**Work request:** From the records below, copy out each line that has the word "lead".

**Dataset excerpts:**
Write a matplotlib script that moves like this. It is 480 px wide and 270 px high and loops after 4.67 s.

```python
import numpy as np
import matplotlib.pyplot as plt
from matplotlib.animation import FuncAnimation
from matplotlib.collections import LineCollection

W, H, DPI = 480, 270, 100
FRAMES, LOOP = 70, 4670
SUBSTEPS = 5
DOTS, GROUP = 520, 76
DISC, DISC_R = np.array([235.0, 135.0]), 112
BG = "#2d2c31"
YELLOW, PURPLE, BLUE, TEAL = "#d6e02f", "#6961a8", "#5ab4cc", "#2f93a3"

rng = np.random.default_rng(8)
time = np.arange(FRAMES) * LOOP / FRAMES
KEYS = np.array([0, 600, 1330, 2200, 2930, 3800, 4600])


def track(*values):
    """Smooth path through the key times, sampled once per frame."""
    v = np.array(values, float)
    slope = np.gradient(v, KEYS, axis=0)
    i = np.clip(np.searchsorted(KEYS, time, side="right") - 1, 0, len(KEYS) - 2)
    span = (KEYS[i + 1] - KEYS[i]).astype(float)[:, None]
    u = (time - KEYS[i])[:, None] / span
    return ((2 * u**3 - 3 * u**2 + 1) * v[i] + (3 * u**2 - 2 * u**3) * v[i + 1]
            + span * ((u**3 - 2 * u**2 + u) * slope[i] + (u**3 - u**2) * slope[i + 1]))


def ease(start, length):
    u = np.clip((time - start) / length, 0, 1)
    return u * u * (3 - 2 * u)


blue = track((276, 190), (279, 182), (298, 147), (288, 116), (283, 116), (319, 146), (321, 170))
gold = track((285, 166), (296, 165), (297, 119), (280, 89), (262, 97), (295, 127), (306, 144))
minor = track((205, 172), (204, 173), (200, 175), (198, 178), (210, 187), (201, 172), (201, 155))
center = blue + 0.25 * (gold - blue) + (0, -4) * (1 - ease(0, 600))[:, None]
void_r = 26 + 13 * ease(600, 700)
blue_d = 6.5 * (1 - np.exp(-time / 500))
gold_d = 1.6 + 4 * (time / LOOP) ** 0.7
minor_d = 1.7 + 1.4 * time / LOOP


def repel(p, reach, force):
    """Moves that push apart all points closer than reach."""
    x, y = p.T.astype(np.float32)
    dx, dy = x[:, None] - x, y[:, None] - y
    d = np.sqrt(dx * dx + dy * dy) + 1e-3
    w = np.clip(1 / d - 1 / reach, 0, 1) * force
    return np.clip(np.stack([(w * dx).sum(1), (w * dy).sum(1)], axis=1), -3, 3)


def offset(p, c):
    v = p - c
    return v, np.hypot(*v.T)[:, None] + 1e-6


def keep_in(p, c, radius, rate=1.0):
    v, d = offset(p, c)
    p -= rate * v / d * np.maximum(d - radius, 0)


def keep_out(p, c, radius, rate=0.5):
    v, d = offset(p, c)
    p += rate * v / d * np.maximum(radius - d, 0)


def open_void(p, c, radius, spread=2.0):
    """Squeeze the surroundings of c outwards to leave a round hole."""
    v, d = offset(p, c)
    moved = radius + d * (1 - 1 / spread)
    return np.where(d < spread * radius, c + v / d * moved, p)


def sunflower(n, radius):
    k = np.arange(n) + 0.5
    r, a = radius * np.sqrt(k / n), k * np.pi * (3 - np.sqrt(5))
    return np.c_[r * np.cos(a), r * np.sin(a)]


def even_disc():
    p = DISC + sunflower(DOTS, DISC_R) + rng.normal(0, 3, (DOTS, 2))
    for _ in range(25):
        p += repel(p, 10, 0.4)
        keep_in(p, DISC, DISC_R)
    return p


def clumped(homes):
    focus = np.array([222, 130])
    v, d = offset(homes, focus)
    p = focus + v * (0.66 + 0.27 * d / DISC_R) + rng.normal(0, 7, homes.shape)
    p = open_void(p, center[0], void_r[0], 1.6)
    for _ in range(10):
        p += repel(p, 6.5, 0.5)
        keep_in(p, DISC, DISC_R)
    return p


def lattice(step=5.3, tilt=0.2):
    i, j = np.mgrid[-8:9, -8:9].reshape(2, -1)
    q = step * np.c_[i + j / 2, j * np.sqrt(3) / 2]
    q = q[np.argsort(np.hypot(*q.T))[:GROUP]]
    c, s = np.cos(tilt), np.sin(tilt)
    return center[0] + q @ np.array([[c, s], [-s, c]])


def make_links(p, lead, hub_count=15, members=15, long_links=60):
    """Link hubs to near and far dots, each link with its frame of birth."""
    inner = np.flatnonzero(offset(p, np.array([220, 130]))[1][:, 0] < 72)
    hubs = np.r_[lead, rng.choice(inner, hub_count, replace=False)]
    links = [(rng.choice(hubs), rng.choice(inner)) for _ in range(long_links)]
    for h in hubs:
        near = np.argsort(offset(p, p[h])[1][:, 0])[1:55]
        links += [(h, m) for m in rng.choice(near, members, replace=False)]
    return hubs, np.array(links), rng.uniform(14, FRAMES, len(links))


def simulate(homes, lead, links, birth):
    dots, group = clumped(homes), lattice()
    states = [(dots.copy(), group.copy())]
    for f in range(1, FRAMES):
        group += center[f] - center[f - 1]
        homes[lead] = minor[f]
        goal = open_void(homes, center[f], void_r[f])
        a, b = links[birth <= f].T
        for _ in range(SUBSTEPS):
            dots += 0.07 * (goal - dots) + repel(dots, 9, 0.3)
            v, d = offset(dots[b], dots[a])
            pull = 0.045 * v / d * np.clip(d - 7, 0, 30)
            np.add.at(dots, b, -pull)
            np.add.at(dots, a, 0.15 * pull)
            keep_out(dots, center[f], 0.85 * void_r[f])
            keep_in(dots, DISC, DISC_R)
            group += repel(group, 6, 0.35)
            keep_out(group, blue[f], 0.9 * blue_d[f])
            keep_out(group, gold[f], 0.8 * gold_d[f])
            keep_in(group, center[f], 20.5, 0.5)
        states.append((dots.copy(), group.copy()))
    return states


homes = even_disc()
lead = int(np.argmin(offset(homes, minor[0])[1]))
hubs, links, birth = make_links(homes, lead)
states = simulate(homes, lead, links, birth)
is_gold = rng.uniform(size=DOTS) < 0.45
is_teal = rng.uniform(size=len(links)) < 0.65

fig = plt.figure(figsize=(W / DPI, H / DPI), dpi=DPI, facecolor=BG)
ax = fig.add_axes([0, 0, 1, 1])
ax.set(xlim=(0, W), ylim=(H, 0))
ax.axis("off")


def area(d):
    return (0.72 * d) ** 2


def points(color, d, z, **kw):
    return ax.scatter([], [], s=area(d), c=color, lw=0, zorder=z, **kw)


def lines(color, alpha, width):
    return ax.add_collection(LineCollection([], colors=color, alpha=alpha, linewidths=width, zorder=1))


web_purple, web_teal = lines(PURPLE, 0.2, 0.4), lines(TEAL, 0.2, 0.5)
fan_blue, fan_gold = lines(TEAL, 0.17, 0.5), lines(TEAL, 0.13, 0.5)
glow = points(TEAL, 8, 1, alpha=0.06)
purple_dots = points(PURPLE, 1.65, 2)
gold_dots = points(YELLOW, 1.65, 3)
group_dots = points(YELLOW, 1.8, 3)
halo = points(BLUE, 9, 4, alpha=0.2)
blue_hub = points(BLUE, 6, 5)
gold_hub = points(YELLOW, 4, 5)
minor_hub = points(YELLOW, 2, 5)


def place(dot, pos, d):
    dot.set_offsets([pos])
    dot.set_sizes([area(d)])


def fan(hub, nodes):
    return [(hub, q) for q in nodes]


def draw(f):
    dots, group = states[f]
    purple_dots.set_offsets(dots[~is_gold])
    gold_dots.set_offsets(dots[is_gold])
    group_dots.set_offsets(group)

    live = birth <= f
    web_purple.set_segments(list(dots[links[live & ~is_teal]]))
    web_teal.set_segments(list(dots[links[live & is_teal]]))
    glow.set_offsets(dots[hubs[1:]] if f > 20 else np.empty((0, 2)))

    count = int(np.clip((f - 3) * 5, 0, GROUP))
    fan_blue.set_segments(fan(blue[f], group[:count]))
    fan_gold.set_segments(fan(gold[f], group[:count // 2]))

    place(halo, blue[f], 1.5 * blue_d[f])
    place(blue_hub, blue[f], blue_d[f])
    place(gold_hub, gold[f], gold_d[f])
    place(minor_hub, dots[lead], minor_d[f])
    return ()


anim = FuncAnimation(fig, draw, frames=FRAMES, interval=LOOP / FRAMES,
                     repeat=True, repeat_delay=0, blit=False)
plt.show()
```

**Exercise result:**
def make_links(p, lead, hub_count=15, members=15, long_links=60):
    hubs = np.r_[lead, rng.choice(inner, hub_count, replace=False)]
def simulate(homes, lead, links, birth):
        homes[lead] = minor[f]
lead = int(np.argmin(offset(homes, minor[0])[1]))
hubs, links, birth = make_links(homes, lead)
states = simulate(homes, lead, links, birth)
    place(minor_hub, dots[lead], minor_d[f])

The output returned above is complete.